→ PROBLEM: Go over these records and count the lines with the string "href" in them; the count is all that should be returned.

→ SUPPLIED MATERIAL:

━━━

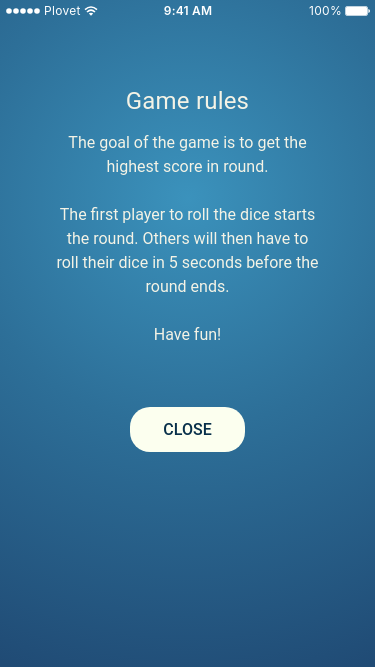
<!DOCTYPE html>
<html lang="en">
<head>
<meta charset="utf-8">
<title>Game rules</title>
<style>
:root {
  --glow: #3b92bc;
  --mid: #2d6f98;
  --deep: #204b75;
  --cream: #f4f3e6;
  --button: #fcffef;
  --ink: #08304a;
  --white: #fff;
}
* { box-sizing: border-box; margin: 0; }
html, body { width: 375px; height: 667px; overflow: hidden; }
.screen {
  width: 375px;
  height: 667px;
  display: flex;
  flex-direction: column;
  align-items: center;
  background: radial-gradient(circle 500px at 188px 198px, var(--glow) 0%, var(--mid) 46%, var(--deep) 100%);
  color: var(--cream);
  font-family: Roboto, sans-serif;
}
.status-bar {
  width: 100%;
  height: 20px;
  padding: 1px 5px 0 6px;
  display: grid;
  grid-template-columns: 1fr auto 1fr;
  align-items: center;
  color: var(--white);
  font: 400 12px/20px Inter, sans-serif;
}
.status-bar svg { display: block; fill: var(--white); }
.carrier, .battery { display: flex; align-items: center; gap: 3px; white-space: nowrap; }
.carrier { letter-spacing: 0.3px; }
.battery { justify-content: flex-end; letter-spacing: 0.3px; }
.time { font-weight: 600; letter-spacing: 0.2px; }
.rules { margin-top: 65px; text-align: center; white-space: nowrap; }
.rules h1 { font-size: 24px; font-weight: 400; line-height: 32px; letter-spacing: 0.2px; margin-bottom: 14px; }
.rules p { font-size: 16px; line-height: 24px; }
.rules p + p { margin-top: 24px; }
.close {
  width: 115px;
  height: 45px;
  margin-top: 60px;
  display: flex;
  align-items: center;
  justify-content: center;
  border-radius: 20px;
  background: var(--button);
  color: var(--ink);
  font-size: 16px;
  font-weight: 500;
  text-decoration: none;
}
</style>
</head>
<body>
<main class="screen">
  <header class="status-bar">
    <div class="carrier">
      <svg width="35" height="6" viewBox="0 0 35 6" role="img" aria-label="Full signal">
        <defs><circle id="signal-dot" cy="3" r="2.8"/></defs>
        <use href="#signal-dot" x="3"/>
        <use href="#signal-dot" x="10"/>
        <use href="#signal-dot" x="17"/>
        <use href="#signal-dot" x="24"/>
        <use href="#signal-dot" x="31"/>
      </svg>
      <span>Plovet</span>
      <svg width="14" height="10" viewBox="0 0 14 10" role="img" aria-label="Wi-Fi">
        <g fill="none" stroke="#fff" stroke-width="1.6">
          <path d="M1 3.6Q7 -1.6 13 3.6"/>
          <path d="M3 6Q7 2.4 11 6"/>
        </g>
        <path d="M4.8 7.6Q7 5.8 9.2 7.6L7 9.8Z"/>
      </svg>
    </div>
    <span class="time">9:41 AM</span>
    <div class="battery">
      <span>100%</span>
      <svg width="25" height="10" viewBox="0 0 25 10" role="img" aria-label="Battery full">
        <rect x="0.5" y="0.5" width="22" height="9" rx="1.5" fill="none" stroke="#fff" stroke-opacity="0.7"/>
        <rect x="1" y="1" width="21" height="8" rx="1"/>
        <path d="M23.4 3Q25 3.4 25 5T23.4 7Z"/>
      </svg>
    </div>
  </header>
  <section class="rules">
    <h1>Game rules</h1>
    <p>The goal of the game is to get the<br>highest score in round.</p>
    <p>The first player to roll the dice starts<br>the round. Others will then have to<br>roll their dice in 5 seconds before the<br>round ends.</p>
    <p>Have fun!</p>
  </section>
  <a class="close" href="#">CLOSE</a>
</main>
</body>
</html>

━━━

→ ANSWER TO THIS TASK: 6